Reclaiming consumption: sustainability, social networks, and urban context

  • Author / Creator
    Kennedy, Emily Huddart
  • A social practices theoretical framework and mixed methodology are used to explore household sustainable daily practices in Edmonton, AB. Sustainable daily practices involve those actions undertaken by households to minimize their impact on the environment (e.g., cycling to avoid driving). Because social practice theory considers the reciprocity between agency and structure in establishing habitual routines, this perspective allows for the integration of competing theoretical explanations in the study of sustainable consumption (i.e., treadmill theory and consumer “lock-in”). Qualitative interviews are used to shed light on how peer-to-peer learning within a network of ecological citizens sustains individuals’ commitment to reducing consumption. Acting as a group is part of reclaiming consumption, as is the attempt to alter local social context to lessen barriers for others to live more sustainably. Barriers include built infrastructure and social norms. Members of the network described in the qualitative phase reside in a central neighbourhood. Unlike suburban neighbourhoods, the central area is within cycling distance of the downtown and university areas, has walking access to shops and services, and is adjacent to a large natural area with multi-use trails. In this central neighbourhood, residents interviewed meet frequently and informally with other households in the area also interested in sustainable living. In contrast, households interviewed in suburban areas describe a sense of isolation from like-minded others and a paucity of neighbours who inspire them to deepen their commitment to the environment (i.e., through positive reinforcement or knowledge-sharing). To further understand the influence of neighbourhood – as a structural feature – on daily practices, a survey instrument is used to compare a central urban and a suburban neighbourhood. The quantitative data are used in a cluster analysis resulting in four subgroups of households. The clusters do not differ greatly on socio-demographic variables, but are strongly differentiated by neighbourhood of residence. Thus the thesis concludes that reclaiming consumption, or reducing one’s consumption in concert with others, is more easily achieved in an area with public meeting points, the presence of other households committed to reducing consumption, and the opportunity to conspicuously display one’s daily practices around sustainable consumption.

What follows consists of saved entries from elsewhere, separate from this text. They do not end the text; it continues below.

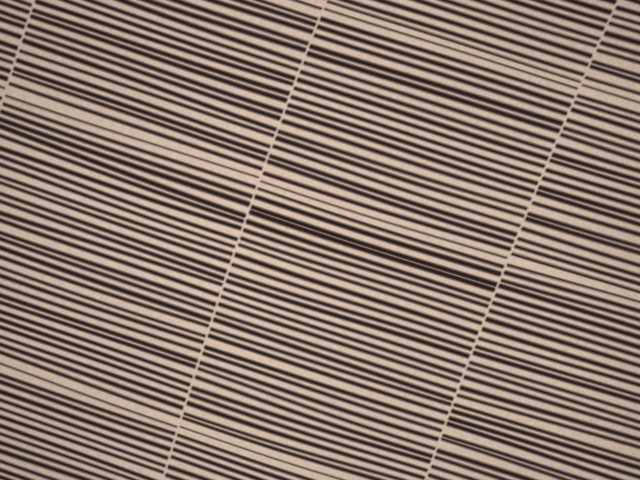
Reproduce this texture procedurally as a Shadertoy shader.

```glsl
// Slanted panels of uneven dark ruled lines on warm paper, split by thin pale seams.
#define INK vec3(0.172, 0.120, 0.122)
#define PAPER vec3(0.855, 0.760, 0.685)
#define LINE_SLOPE 0.35      // fall of the lines per unit of width
#define ROW_PITCH 0.0180     // spacing of the lines at the bottom
#define LINE_HALF 0.215      // half line width, in rows
#define LINE_SOFT 0.23       // edge softness, in rows
#define JITTER 0.62          // displacement of line ends, in rows
#define SEAM_HALF 0.0032     // half seam width
#define VIGNETTE 0.22
#define GRAIN 0.045

vec2 hash2(vec2 p) {
    vec3 q = fract(p.xyx * vec3(0.1031, 0.1030, 0.0973));
    q += dot(q, q.yzx + 33.33);
    return fract((q.xx + q.yz) * q.zy);
}

// Gradient noise, roughly -0.7 to 0.7
float gradientDot(vec2 cell, vec2 f, vec2 corner) {
    return dot(hash2(cell + corner) * 2.0 - 1.0, f - corner);
}

float noise(vec2 p) {
    vec2 cell = floor(p), f = fract(p);
    vec2 w = f * f * f * (f * (f * 6.0 - 15.0) + 10.0);
    float low = mix(gradientDot(cell, f, vec2(0, 0)), gradientDot(cell, f, vec2(1, 0)), w.x);
    float high = mix(gradientDot(cell, f, vec2(0, 1)), gradientDot(cell, f, vec2(1, 1)), w.x);
    return mix(low, high, w.y);
}

// Sum of soft bumps at three heights
float bands(float v, vec3 centers, float width) {
    vec3 d = (v - centers) / width;
    return dot(exp(-d * d), vec3(1.0));
}

// Mostly small offsets with an occasional large one
float lineOffset(float h) {
    float d = h - 0.5;
    return JITTER * d * (0.4 + 2.4 * d * d);
}

// Ink coverage at height v, position s (0 to 1) within a panel
float ruledLines(float v, float s, float panel, float pixel) {
    float row = v / ROW_PITCH - 2.6 * v * v + hash2(vec2(panel, 7.0)).x;
    row += 0.4 * noise(vec2(s + panel * 5.0, v * 9.0) + 20.0);
    float soft = max(LINE_SOFT, 0.75 * pixel / ROW_PITCH);

    float shift = v + 0.012 * (hash2(vec2(panel, 3.0)).y - 0.5);
    float sparse = bands(shift, vec3(0.24, 0.81, 1.22), 0.015);
    float crowded = bands(shift, vec3(0.20, 0.75, 1.14), 0.035);

    float ink = 0.0;
    for (int i = -1; i <= 1; i++) {
        float id = floor(row) + float(i);
        vec2 start = hash2(vec2(id, panel) + 11.0);
        vec2 end = hash2(vec2(id, panel) + vec2(71.0, 53.0));
        float center = id + 0.5 + mix(lineOffset(start.x), lineOffset(end.x), s);
        float halfWidth = LINE_HALF * (0.76 + 0.48 * mix(start.y, end.y, s));
        halfWidth = halfWidth * (1.0 - 0.75 * sparse) + 0.025 * crowded;
        float d = abs(row - center) - halfWidth;
        ink = max(ink, 1.0 - smoothstep(-soft, soft, d));
    }
    return ink;
}

void mainImage(out vec4 fragColor, in vec2 fragCoord) {
    float pixel = 1.0 / iResolution.y;
    vec2 p = fragCoord * pixel;

    // Panels lean, widen upward and bow slightly
    float panelWidth = mix(0.547, 0.608, p.y);
    float firstSeam = mix(-0.208, 0.072, p.y) - 0.05 * p.y * (1.0 - p.y);
    float across = (p.x - firstSeam) / panelWidth;
    float panel = floor(across) + 2.0;
    float s = fract(across);

    // Ruled lines
    float v = p.y + LINE_SLOPE * p.x - 0.02 * p.x * p.x;
    float ink = ruledLines(v, s, panel, pixel);

    // Seams bridge the lines and keep a faint beaded look
    float seamDistance = min(s, 1.0 - s) * panelWidth;
    float seamEdge = max(0.0022, pixel);
    float seam = 1.0 - smoothstep(-seamEdge, seamEdge, seamDistance - SEAM_HALF);
    ink *= 1.0 - 0.74 * seam;
    vec3 color = mix(PAPER, INK, ink);

    // Uneven light and grain
    vec2 q = p - 0.5 * iResolution.xy * pixel;
    float light = 1.0 - VIGNETTE * dot(q, q) + 0.04 * noise(p * 3.0);
    light += GRAIN * (noise(p * 150.0) + noise(p * 70.0 + 9.0));
    fragColor = vec4(color * light, 1.0);
}
```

  • Subjects / Keywords
  • Graduation date
    Spring 2011
  • Type of Item
  • Degree
    Doctor of Philosophy
  • DOI
  • License
    This thesis is made available by the University of Alberta Libraries with permission of the copyright owner solely for non-commercial purposes. This thesis, or any portion thereof, may not otherwise be copied or reproduced without the written consent of the copyright owner, except to the extent permitted by Canadian copyright law.